- "Types of Local Governments". Government of New Brunswick. 2015. Retrieved March 20, 2015.
- "Community Profiles". Government of New Brunswick. 2015. Retrieved January 17, 2016.
- "Municipalities (Cities, Towns, Villages) and Rural Communities". Government of New Brunswick. Retrieved January 6, 2016.
- "Provincial Archives of New Brunswick". Government of New Brunswick. 2015. Retrieved January 17, 2016.
- "Population and dwelling counts, for Canada, provinces and territories, and census subdivisions (municipalities), 2016 and 2011 censuses – 100% data (New Brunswick)". Statistics Canada. February 8, 2017. Retrieved February 11, 2017.

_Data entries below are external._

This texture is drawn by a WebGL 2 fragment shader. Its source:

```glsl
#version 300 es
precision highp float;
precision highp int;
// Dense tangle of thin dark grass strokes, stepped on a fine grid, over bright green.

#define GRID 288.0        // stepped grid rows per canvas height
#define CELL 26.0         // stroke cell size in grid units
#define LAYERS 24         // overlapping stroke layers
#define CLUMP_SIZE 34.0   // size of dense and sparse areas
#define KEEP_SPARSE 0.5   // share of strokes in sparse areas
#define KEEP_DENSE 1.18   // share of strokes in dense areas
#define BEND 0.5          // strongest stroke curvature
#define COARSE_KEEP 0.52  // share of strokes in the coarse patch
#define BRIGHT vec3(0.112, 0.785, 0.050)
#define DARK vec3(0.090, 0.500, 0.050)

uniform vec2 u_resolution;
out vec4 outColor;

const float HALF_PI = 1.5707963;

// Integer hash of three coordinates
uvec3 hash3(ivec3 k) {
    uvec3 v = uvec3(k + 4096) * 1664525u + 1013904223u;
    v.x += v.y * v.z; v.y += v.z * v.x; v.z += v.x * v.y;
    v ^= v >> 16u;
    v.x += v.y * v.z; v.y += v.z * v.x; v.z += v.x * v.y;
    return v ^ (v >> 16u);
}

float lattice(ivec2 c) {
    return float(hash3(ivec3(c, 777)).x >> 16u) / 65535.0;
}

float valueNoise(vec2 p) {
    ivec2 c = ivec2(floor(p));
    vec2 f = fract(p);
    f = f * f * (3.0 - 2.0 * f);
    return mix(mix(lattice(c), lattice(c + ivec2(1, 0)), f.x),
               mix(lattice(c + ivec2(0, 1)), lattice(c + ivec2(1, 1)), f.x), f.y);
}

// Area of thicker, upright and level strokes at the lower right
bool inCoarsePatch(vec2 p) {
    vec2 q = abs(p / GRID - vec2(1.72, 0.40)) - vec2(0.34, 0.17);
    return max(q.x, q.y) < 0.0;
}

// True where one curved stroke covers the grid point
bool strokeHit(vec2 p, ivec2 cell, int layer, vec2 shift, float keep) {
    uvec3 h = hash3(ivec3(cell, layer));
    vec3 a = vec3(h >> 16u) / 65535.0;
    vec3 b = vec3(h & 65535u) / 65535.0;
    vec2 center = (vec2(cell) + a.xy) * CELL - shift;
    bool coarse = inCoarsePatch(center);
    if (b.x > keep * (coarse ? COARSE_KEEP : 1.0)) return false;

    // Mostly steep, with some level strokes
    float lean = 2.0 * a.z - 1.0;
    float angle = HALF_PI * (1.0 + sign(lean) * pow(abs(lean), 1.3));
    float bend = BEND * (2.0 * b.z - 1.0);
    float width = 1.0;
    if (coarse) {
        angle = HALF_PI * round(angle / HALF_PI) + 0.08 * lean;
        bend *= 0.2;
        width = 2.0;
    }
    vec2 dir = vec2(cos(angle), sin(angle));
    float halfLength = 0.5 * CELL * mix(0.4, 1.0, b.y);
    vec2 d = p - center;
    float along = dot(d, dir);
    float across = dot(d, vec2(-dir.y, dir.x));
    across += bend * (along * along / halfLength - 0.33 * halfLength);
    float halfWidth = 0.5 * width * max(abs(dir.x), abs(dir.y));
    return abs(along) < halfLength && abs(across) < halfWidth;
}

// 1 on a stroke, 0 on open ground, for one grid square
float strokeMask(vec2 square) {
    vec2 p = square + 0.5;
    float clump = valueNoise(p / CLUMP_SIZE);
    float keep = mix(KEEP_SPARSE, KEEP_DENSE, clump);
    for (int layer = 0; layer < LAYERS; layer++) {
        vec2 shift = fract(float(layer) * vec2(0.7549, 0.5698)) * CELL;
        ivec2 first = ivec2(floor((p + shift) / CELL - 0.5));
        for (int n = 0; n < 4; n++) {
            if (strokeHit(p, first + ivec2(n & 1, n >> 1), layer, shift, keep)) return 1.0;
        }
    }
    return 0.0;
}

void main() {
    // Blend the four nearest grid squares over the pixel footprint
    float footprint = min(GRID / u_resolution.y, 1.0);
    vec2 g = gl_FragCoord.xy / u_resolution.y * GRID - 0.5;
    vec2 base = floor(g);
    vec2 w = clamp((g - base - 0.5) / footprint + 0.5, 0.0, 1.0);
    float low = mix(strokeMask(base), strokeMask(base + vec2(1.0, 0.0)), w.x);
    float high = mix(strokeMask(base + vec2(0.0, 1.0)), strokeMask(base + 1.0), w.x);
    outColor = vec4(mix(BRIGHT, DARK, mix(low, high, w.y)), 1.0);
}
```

- "Establishing the Regional Municipality of Grand Tracadie-Sheila" (PDF). New Brunswick Department of Environment and Local Government. February 2014. Retrieved September 20, 2014.
- "Rural Community of Kedgwick Regulation – Municipalities Act" (PDF). Queen's Printer for New Brunswick. March 15, 2012. p. 2. Retrieved September 22, 2014.
- "Rural Community of Cocagne Regulation – Municipalities Act" (PDF). Queen's Printer for New Brunswick. March 28, 2014. p. 2. Retrieved September 22, 2014.
- "Rural Community of Hanwell Regulation – Municipalities Act" (PDF). Queen's Printer for New Brunswick. March 28, 2014. p. 2. Retrieved September 22, 2014.
- "Miramichi picks Adam Lordon as new mayor". CBC. November 14, 2016. Retrieved November 21, 2016.
- "No amalgamation for Sussex area, Haut-Madawaska". CBC. November 9, 2015. Retrieved November 21, 2016.
- "Provincial Archives of New Brunswick". Government of New Brunswick. 2015. Retrieved March 6, 2015.
- "Regional Municipality of Grand Tracadie-Sheila Regulation – Municipalities Act" (PDF). Government of New Brunswick Office of the Attorney General. March 28, 2014. p. 3. Retrieved September 17, 2014.
- "Rural Community of Beaubassin East Regulation – Municipalities Act" (PDF). Queen's Printer for New Brunswick. March 24, 1995. p. 6. Retrieved September 22, 2014.
- "Rural Community of Campobello Island Regulation – Municipalities Act" (PDF). Queen's Printer for New Brunswick. August 31, 2010. p. 2. Retrieved September 22, 2014.
- "Rural Community of Saint-André Regulation – Municipalities Act" (PDF). Queen's Printer for New Brunswick. May 26, 2006. p. 4. Retrieved September 22, 2014.
- "Rural Community of Upper Miramichi Regulation – Municipalities Act" (PDF). Queen's Printer for New Brunswick. March 17, 2008. p. 4. Retrieved September 22, 2014.